#### Activity
Collect the lines of the entries where "page" shows up.

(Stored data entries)
· · · · · · ·
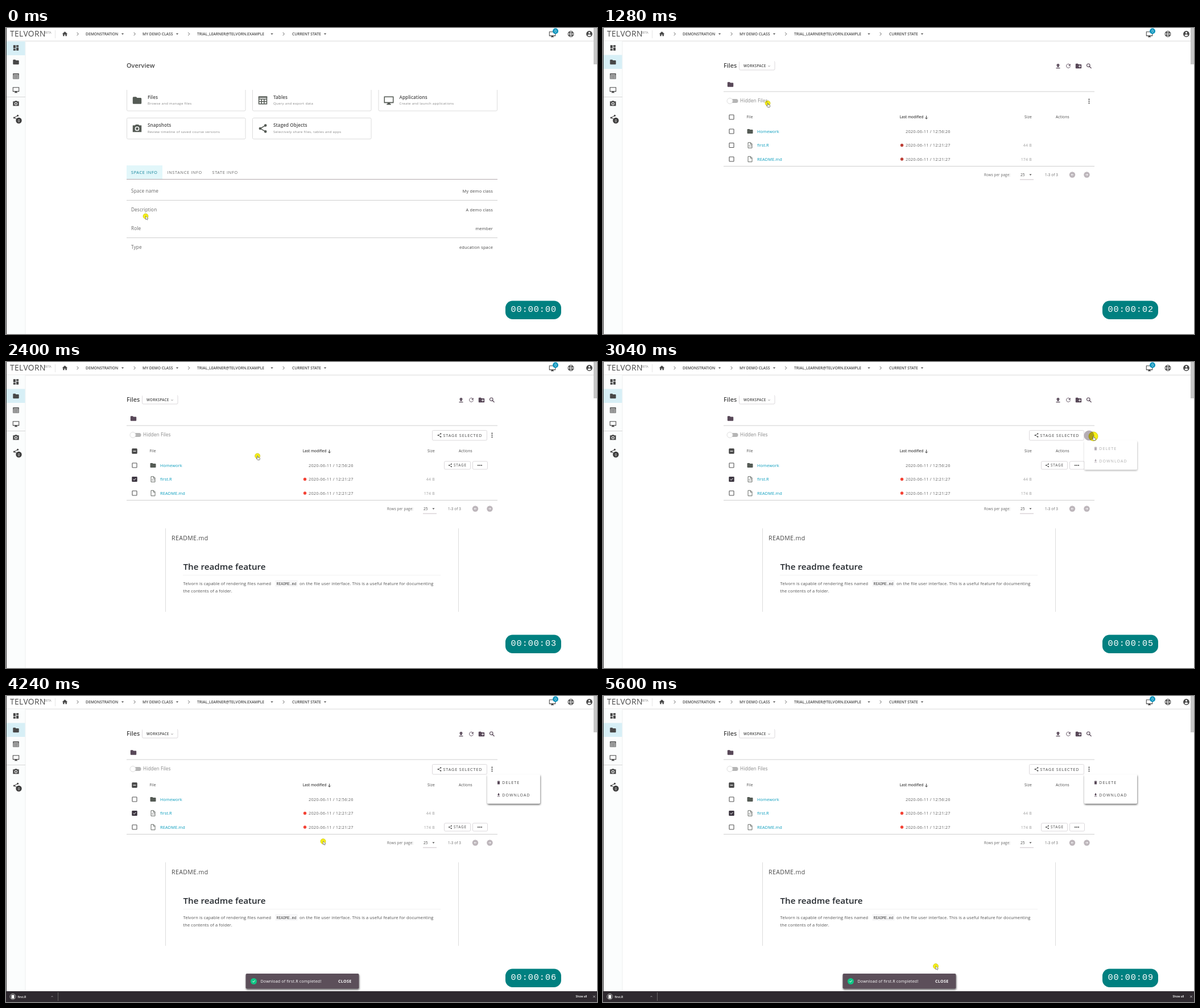
Animation of 1039 by 539 pixels, one loop 5.68 s. Source, as an HTML page:

```html
<!DOCTYPE html>
<html lang="en">
<head>
<meta charset="utf-8">
<title>File download walkthrough</title>
<style>
html, body { margin: 0; width: 100%; height: 100%; overflow: hidden; background: #fff; }
svg { display: block; width: 100%; height: 100%; }
text { font-family: "Open Sans", "Noto Sans", sans-serif; white-space: pre; }
text.mono { font-family: "Liberation Mono", "DejaVu Sans Mono", monospace; }
#dot { mix-blend-mode: multiply; }
</style>
</head>
<body>
<svg id="stage" viewBox="0 0 1039 539" xmlns="http://www.w3.org/2000/svg"></svg>
<script>
const LOOP = 5680, STEP = 80;
const INK = '#474747', SOFT = '#858585', LINK = '#0a9dbd', PLUM = '#584858', ICON = '#555b55';

const line = (d, w = 2) =>
  `<path d="${d}" fill="none" stroke="currentColor" stroke-width="${w}"/>`;
const solid = d => `<path d="${d}" fill-rule="evenodd"/>`;
const folder = 'M10 4H4a2 2 0 0 0-2 2v12a2 2 0 0 0 2 2h16a2 2 0 0 0 2-2V8a2 2 0 0 0-2-2h-8z';
const page = line('M5 2.5h9l5 5V21.5H5zM13.5 3v5.5h5.5', 1.8);

// Icons on a 24 unit grid
const ICONS = {
  dash: solid('M3 3h8v10H3zM13 3h8v6h-8zM3 15h8v6H3zM13 11h8v10h-8z'),
  folder: solid(folder),
  newFolder: solid(folder + 'M15 9h2v3h3v2h-3v3h-2v-3h-3v-2h3z'),
  table: line('M3 4h18v16H3zM3 9h18M3 14.5h18M9 9v11M15 9v11') + solid('M2 3h20v3H2z'),
  monitor: solid('M1 3h22v15h-8v2h2v2H7v-2h2v-2H1zM3 5v11h18V5z'),
  camera: solid('M9 3 7 5H2v15h20V5h-5l-2-2zM12 7.5a5 5 0 1 1 0 10 5 5 0 1 1 0-10zm0 2a3 3 0 1 0 0 6 3 3 0 1 0 0-6z'),
  share: line('M18 5 6 12l12 7') + [[18, 5], [6, 12], [18, 19]].map(([x, y]) => `<circle cx="${x}" cy="${y}" r="3"/>`).join(''),
  upload: solid('M5 18h14v2.5H5zM5 10h4v6h6v-6h4l-7-7z'),
  download: solid('M5 18h14v2.5H5zM19 9h-4V3H9v6H5l7 7z'),
  refresh: line('M17.5 6.5A7.5 7.5 0 1 0 19.5 13') + solid('M20 3v8h-8z'),
  search: line('M15 9.5a5.5 5.5 0 1 1-11 0 5.5 5.5 0 1 1 11 0zM14 14l6 6', 2.4),
  trash: solid('M6 7h12v14H6zM5 4h4l1-1h4l1 1h4v2H5z'),
  home: solid('M10 20v-6h4v6h5v-8h3L12 3 2 12h3v8z'),
  buoy: line('M21 12a9 9 0 1 1-18 0 9 9 0 1 1 18 0zM16 12a4 4 0 1 1-8 0 4 4 0 1 1 8 0z') +
    line('M6 6l3 3M18 6l-3 3M6 18l3-3M18 18l-3-3', 4),
  person: solid('M22 12a10 10 0 1 1-20 0 10 10 0 1 1 20 0zM12 5a3 3 0 1 0 0 6 3 3 0 1 0 0-6zM6 16q6-5 12 0-6 7-12 0z'),
  page,
  code: page + line('M11 11l-2.5 3 2.5 3M14 11l2.5 3-2.5 3', 1.6),
  check: line('M5 12l5 5 9-10', 3),
  cross: line('M5 5l14 14M19 5 5 19', 3),
  chevron: line('M8 4l8 8-8 8', 2.6),
  down: line('M5 9l7 7 7-7', 3),
  up: line('M5 15l7-7 7 7', 3),
  caret: solid('M4 8h16l-8 9z'),
  left: line('M19 12H6M12 6l-6 6 6 6', 2.5),
  right: line('M5 12h13M12 6l6 6-6 6', 2.5),
  sort: line('M12 3v17M5 13l7 7 7-7', 3)
};

const icon = (name, x, y, size, color = ICON) =>
  `<g transform="translate(${x - size / 2} ${y - size / 2}) scale(${size / 24})" fill="${color}" color="${color}">${ICONS[name]}</g>`;
const text = (x, y, size, str, { color = INK, weight = 400, gap = 0, anchor = 'start', cls = '', id = '' } = {}) =>
  `<text x="${x}" y="${y}" font-size="${size}" fill="${color}" font-weight="${weight}" letter-spacing="${gap}" text-anchor="${anchor}" class="${cls}" id="${id}">${str}</text>`;
const rect = (x, y, w, h, fill, extra = '') =>
  `<rect x="${x}" y="${y}" width="${w}" height="${h}" fill="${fill}" ${extra}/>`;
const circle = (x, y, r, fill, extra = '') =>
  `<circle cx="${x}" cy="${y}" r="${r}" fill="${fill}" ${extra}/>`;
const rule = (x1, x2, y, color = '#cfcfcf') => rect(x1, y, x2 - x1, 1, color);
const group = (id, body) => `<g id="${id}">${body}</g>`;
const button = (x, y, w, h) => rect(x + .5, y + .5, w - 1, h - 1, 'none', 'rx="2" stroke="#dcd9dc"');
const dots = (x, y, dx, dy, r) => [-1, 0, 1].map(i => circle(x + i * dx, y + i * dy, r, INK)).join('');

function header() {
  const crumbs = [[140, 'DEMONSTRATION', 205], [240, 'MY DEMO CLASS', 301],
    [336, 'TRIAL_LEARNER@TELVORN.EXAMPLE', 467.5], [503, 'CURRENT STATE', 561]];
  return text(7, 15, 13.8, 'TELVORN', { gap: .4 }) + text(68, 9.5, 5, 'BETA', { color: SOFT }) +
    rect(86, 4, 1, 14, '#e6e6e6') + icon('home', 103.5, 10.5, 11.5, INK) +
    [126, 226, 321.5, 488].map(x => icon('chevron', x, 10.5, 8, INK)).join('') +
    crumbs.map(([x, label, end]) => text(x, 13, 6.7, label, { weight: 600 }) + icon('caret', end, 10.5, 6.5, INK)).join('') +
    icon('monitor', 960.5, 11, 12.5, INK) + circle(966, 5.5, 5, '#0a94bd') +
    text(966, 8, 6.5, '0', { color: '#fff', anchor: 'middle' }) +
    icon('buoy', 993, 10.5, 13, INK) + icon('person', 1025.5, 10.5, 13, INK) +
    rule(0, 1033, 22.5, '#dadada') + rect(1033, 0, 6, 64, '#c6c6c6');
}

function sidebar() {
  const items = [['dash', 35], ['folder', 60], ['table', 85], ['monitor', 109], ['camera', 133], ['share', 158]];
  return rect(1, 23, 33, 516, '#fbfdfd') + rect(33.5, 23, 1, 516, '#eef0f0') +
    rect(1, 23.5, 32.5, 24.5, '#d7eff6', 'id="active"') +
    items.map(([name, y]) => icon(name, 17.5, y, 12.5, INK)).join('') +
    rule(1, 34, 121, '#d6d6d6') + circle(22.5, 163, 5.2, '#3d3d3d') +
    text(22.5, 165.5, 6.5, '0', { color: '#fff', anchor: 'middle' }) + rect(0, 0, 1, 539, '#333');
}

function overview() {
  const cards = [
    [212, 109, 'folder', 'Files', 'Browse and manage files'],
    [433, 109, 'table', 'Tables', 'Query and export data'],
    [654.5, 109, 'monitor', 'Applications', 'Create and launch applications'],
    [212, 158, 'camera', 'Snapshots', 'Review timeline of saved course versions'],
    [433, 158, 'share', 'Staged Objects', 'Selectively share files, tables and apps']];
  const facts = [['Space name', 'My demo class'], ['Description', 'A demo class'],
    ['Role', 'member'], ['Type', 'education space']];
  const card = ([x, y, glyph, title, note]) => {
    const open = y < 150, base = open ? 124.5 : 174;
    const outline = open ? `M${x + .5} ${y}v35q0 2 2 2h204.5q2 0 2-2v-35`
      : `M${x + 2.5} ${y + .5}h204.5q2 0 2 2v33q0 2-2 2h-204.5q-2 0-2-2v-33q0-2 2-2z`;
    return `<path d="${outline}" fill="none" stroke="#dcdcdc"/>` + icon(glyph, x + 18.5, base + 3, 18.5) +
      text(x + 37, base, 8, title, { weight: 600, gap: .15 }) +
      text(x + 37, base + 10.5, 6, note, { color: SOFT, gap: .33 });
  };
  return text(212, 70, 10.8, 'Overview', { weight: 600, gap: .1 }) + cards.map(card).join('') +
    rect(212, 242, 63, 24.5, '#e2f7fa') + text(220, 257, 7.2, 'SPACE INFO', { color: '#087f96', gap: .72 }) +
    text(283.5, 257, 7.2, 'INSTANCE INFO', { color: '#666', gap: .72 }) +
    text(362.5, 257, 7.2, 'STATE INFO', { color: '#666', gap: .72 }) + rule(212, 864, 266, '#b3a9ae') +
    facts.map(([k, v], i) => text(220, 290 + i * 33, 8.2, k, { color: '#666', gap: .15 }) +
      text(856, 290 + i * 33, 7.4, v, { gap: .2, anchor: 'end' })).join('') +
    rule(212, 864, 303) + rule(212, 864, 369);
}

const box = y => rect(222, y - 4, 8, 8, '#fff', 'stroke="#555" stroke-width="1.1" rx=".8"');
const rowTools = (id, y) => group(id, button(770, y - 7.5, 47, 15) + icon('share', 781, y, 8, INK) +
  text(787, y + 2.4, 6.3, 'STAGE', { gap: .9 }) + button(820, y - 7.5, 27, 15) + dots(833, y, 3, 0, 1.1));

function files() {
  const rows = [['folder', 'Homework', '2020-06-11 / 12:56:26', ''],
    ['code', 'first.R', '2020-06-11 / 12:21:27', '44 B'],
    ['page', 'README.md', '2020-06-11 / 12:21:27', '174 B']];
  const row = ([glyph, name, date, size], i) => {
    const y = 182 + i * 24.5;
    return box(y) + icon(glyph, 258.5, y, 12) + text(271, y + 2.7, 7.4, name, { color: LINK, gap: .1, weight: 500 }) +
      (i ? circle(525.5, y, 2.7, '#f44336', 'class="flag"') : '') +
      text(532, y + 2.7, 7.4, date, { color: '#666', gap: .2 }) +
      text(754, y + 2.7, 7, size, { color: '#a0a0a0', anchor: 'end', gap: .2 });
  };
  const head = { gap: .22 };
  return text(212, 70, 10.8, 'Files', { weight: 600 }) + button(239, 58, 63.5, 16.5) +
    rect(240, 57, 61, 3, '#fff') + text(247, 69, 6.2, 'WORKSPACE', { weight: 600, gap: .3 }) +
    icon('down', 292, 67, 5, INK) + icon('upload', 800, 67, 12, PLUM) + icon('refresh', 818, 67, 11, PLUM) +
    icon('newFolder', 836, 67, 12.5, PLUM) + icon('search', 854.5, 67, 12, PLUM) +
    icon('folder', 224, 99.5, 12.5, PLUM) + rule(212, 864, 111.5) +
    rect(221, 125, 16.5, 7, '#b5b5b5', 'rx="3.5"') + circle(223, 128.5, 5, '#fff', 'stroke="#ddd"') +
    text(241, 131, 8.2, 'Hidden Files', { color: SOFT, gap: .15 }) + dots(854.5, 129, 0, 3.3, 1.1) +
    group('hover', rect(212, 194, 652, 24.5, '#f1ecf1') + rule(212, 864, 194, '#e3dce2') +
      rule(212, 864, 218, '#e3dce2') + circle(226.5, 206.5, 10.5, '#c2bcc2')) +
    box(157) + text(252.5, 159.4, 6.5, 'File', head) +
    text(521.5, 159.4, 6.4, 'Last modified', { weight: 600 }) + icon('sort', 568.5, 157.5, 8, INK) +
    text(741, 159.4, 6.5, 'Size', head) + text(796, 159.4, 6.5, 'Actions', head) +
    rows.map(row).join('') + rule(212, 864, 243) +
    group('checks', rect(221.5, 152.5, 9, 9, '#484848', 'rx="1"') + rect(223.5, 156.5, 5, 1.2, '#fff') +
      rect(221.5, 202, 9, 9, '#3c3540', 'rx="1"') + icon('check', 226, 206.5, 8, '#fff') +
      button(749, 120, 97, 18.5) + icon('share', 762, 129, 9, INK) +
      text(768.5, 131.7, 7.2, 'STAGE SELECTED', { gap: .9 })) +
    rowTools('homeTools', 182) + rowTools('firstTools', 206.5) + rowTools('readTools', 231) +
    text(670, 260.5, 6.2, 'Rows per page:', { color: '#666', gap: .15 }) + text(734, 260.7, 6.5, '25') +
    icon('caret', 751.5, 258.5, 6, INK) + rule(733, 757, 266.5, '#c9bfc6') +
    text(777, 260.5, 6.2, '1-3 of 3', { color: '#666', gap: .15 }) +
    ['left', 'right'].map((name, i) => circle(825 + i * 25.5, 258.5, 5.2, '#bdb6bb') +
      icon(name, 825 + i * 25.5, 258.5, 7.5, '#fff')).join('');
}

function readme() {
  const body = { color: '#505050', gap: .16 };
  return rect(280, 293, 1, 147, '#dcdcdc') + rect(795, 293, 1, 147, '#dcdcdc') +
    text(291, 314, 10.5, 'README.md', { gap: .4 }) + text(311.5, 366, 15.2, 'The readme feature', { weight: 600, color: '#24292e' }) +
    rule(311, 764, 375, '#f2f2f2') + text(311.5, 392.5, 7.4, 'Telvorn is capable of rendering files named', body) +
    rect(473, 384, 40, 12, '#f7f7f8', 'rx="2"') + text(475.5, 392.5, 6.5, 'README.md', { cls: 'mono' }) +
    text(516, 392.5, 7.4, 'on the file user interface. This is a useful feature for documenting', body) +
    text(311.5, 406, 7.4, 'the contents of a folder.', body);
}

function menu() {
  const label = { gap: 1.1 };
  return group('menuPanel', rect(846, 138, 93, 51.5, '#fff', 'rx="2" filter="url(#shade)"')) +
    rect(854, 165.5, 76, 18, '#f2f0f2', 'rx="2" id="menuHover"') +
    group('menuText', icon('trash', 866, 152.5, 8, PLUM) + text(872.3, 155, 7, 'DELETE', label) +
      icon('download', 866, 174.5, 8, PLUM) + text(872.3, 177.3, 7, 'DOWNLOAD', label));
}

const snackbar = () => rect(421.5, 489, 199, 26.5, '#5b505a', 'rx="2" filter="url(#shade)"') +
  circle(435.5, 502.5, 5.5, '#10c685') + icon('check', 435.5, 502.5, 7.5, '#fff') +
  text(447.5, 505, 7.1, 'Download of first.R completed!', { color: '#fff', gap: .16 }) +
  text(584, 505, 7.1, 'CLOSE', { color: '#fff', weight: 700, gap: .3 });

const shelf = () => rect(0, 520, 1039, 24, '#2f2a30') + circle(12, 529.5, 5, 'none', 'stroke="#aaa"') +
  rect(9.5, 526.5, 5, 6.5, '#fff', 'rx=".5"') +
  group('item', text(20.5, 531.5, 5.2, 'first.R', { color: '#fff', weight: 600 })) +
  group('itemEnd', icon('up', -10, 529.5, 5, '#ddd') + rect(0, 522, 1, 15, '#666')) +
  text(1001.5, 531.3, 5, 'Show all', { color: '#fff', weight: 600 }) + icon('cross', 1034, 529.5, 6, '#ddd');

const pointer = () => circle(0, 0, 4.5, '#f6f018', 'id="dot" stroke="#c3bc10" stroke-width=".7"') +
  '<path id="hand" d="M-.5 0q1-.8 1.6.3v2.2l2.6.9q.9.4.6 1.5l-.7 2.1h-3.5l-2-2.5q.3-1 1.4-.1z" fill="#fff" stroke="#444" stroke-width=".7"/>' +
  '<path id="arrow" d="M0-.5v6.5l1.5-1.3 1 2 1-.5-.9-2h2z" fill="#fff" stroke="#555" stroke-width=".6"/>';

document.getElementById('stage').innerHTML =
  '<defs><filter id="shade" x="-20%" y="-30%" width="140%" height="170%"><feDropShadow dx=".5" dy="2" stdDeviation="1.8" flood-opacity=".6"/></filter></defs>' +
  rect(0, 0, 1039, 539, '#fff') + header() + sidebar() + group('overview', overview()) +
  group('files', files()) + group('readme', readme()) +
  circle(854.5, 129.5, 9, '#b5adb3', 'id="ripple"') + group('menu', menu()) +
  group('snackbar', snackbar()) +
  group('arrival', icon('download', 0, 0, 17, '#8fb8f5')) + group('shelf', shelf()) +
  rect(878, 480.5, 98, 32.5, '#008080', 'rx="12.5"') +
  text(887.5, 500.3, 15.2, '00:00:00', { color: '#fff', cls: 'mono', gap: .95, id: 'clock' }) + group('cursor', pointer());

const el = id => document.getElementById(id);
const flags = document.querySelectorAll('.flag');
const show = (id, on) => { el(id).style.display = on ? '' : 'none'; };
const move = (id, x, y) => el(id).setAttribute('transform', `translate(${x} ${y})`);
const between = (t, a, b) => t >= a && t < b;
const progress = (t, a, b) => Math.min(1, Math.max(0, (t - a) / (b - a)));
const easeOut = p => 1 - (1 - p) ** 2;

// Cursor stops: time, x, y
const PATH = [[0, 245.5, 331.5], [400, 245.5, 331.5], [880, 20, 62], [1040, 17, 60], [1280, 289.5, 132.5],
  [1680, 289.5, 132.5], [1920, 226, 206], [2240, 226, 206], [2640, 840, 91], [2800, 860, 128],
  [2880, 862, 131], [3120, 862, 131], [3440, 897, 175.5], [4080, 897, 175.5], [4160, 760, 198],
  [4240, 557.5, 256], [4720, 550, 387], [5360, 585, 476], [LOOP, 585, 476]];
const CLICKS = [960, 2240, 3040, 3520];

function cursorAt(t) {
  const i = PATH.findIndex(p => p[0] > t);
  const [t0, x0, y0] = PATH[i - 1], [t1, x1, y1] = PATH[i];
  const p = progress(t, t0, t1), k = p * p * (3 - 2 * p);
  return [x0 + (x1 - x0) * k, y0 + (y1 - y0) * k];
}

function draw(t) {
  const onFiles = t >= 1040;
  show('overview', !onFiles);
  show('files', onFiles);
  el('active').setAttribute('y', onFiles ? 47.5 : 23.5);
  flags.forEach(f => f.setAttribute('fill', t < 1440 ? '#bd4138' : '#f44336'));
  show('readme', t >= 1440);

  show('hover', between(t, 1920, 2400));
  show('firstTools', between(t, 1920, 2400));
  show('homeTools', between(t, 2400, 4160));
  show('readTools', t >= 4240);
  show('checks', t >= 2240);

  show('ripple', between(t, 2880, 3120));
  show('menu', t >= 3040);
  const opened = progress(t, 2960, 3200);
  el('menuPanel').style.opacity = .2 + .8 * opened;
  el('menuText').style.opacity = .15 + .85 * opened;
  show('menuHover', between(t, 3360, 4160));

  show('snackbar', t >= 3760);
  move('snackbar', 0, 40 * (1 - easeOut(progress(t, 3680, 4160))));
  show('shelf', t >= 3680);
  move('shelf', 0, 20 * (1 - easeOut(progress(t, 3600, 4040))));
  show('arrival', between(t, 3680, 4000));
  move('arrival', 15.5, 487 + 12 * progress(t, 3680, 3920));
  el('arrival').style.opacity = 1 - progress(t, 3760, 4080);
  show('item', t >= 4000);
  show('itemEnd', t >= 4000);
  move('itemEnd', 95 - 60 * (1 - easeOut(progress(t, 3920, 4350))), 0);

  const [x, y] = cursorAt(t);
  move('cursor', x.toFixed(2), y.toFixed(2));
  el('dot').setAttribute('r', CLICKS.some(c => between(t, c, c + 2 * STEP)) ? 8 : 4.5);
  const clickable = between(t, 880, 4160);
  show('hand', clickable);
  show('arrow', !clickable);
  el('clock').textContent = '00:00:0' + Math.floor((t + 60) / 620);
}

const start = performance.now();
function tick() {
  const t = (performance.now() - start) % LOOP;
  draw(Math.floor(t / STEP) * STEP);
  requestAnimationFrame(tick);
}
tick();
</script>
</body>
</html>
```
· · · · · · ·
#### Task response
Animation of 1039 by 539 pixels, one loop 5.68 s. Source, as an HTML page:
const page = line('M5 2.5h9l5 5V21.5H5zM13.5 3v5.5h5.5', 1.8);
  page,
  code: page + line('M11 11l-2.5 3 2.5 3M14 11l2.5 3-2.5 3', 1.6),
    ['page', 'README.md', '2020-06-11 / 12:21:27', '174 B']];
    text(670, 260.5, 6.2, 'Rows per page:', { color: '#666', gap: .15 }) + text(734, 260.7, 6.5, '25') +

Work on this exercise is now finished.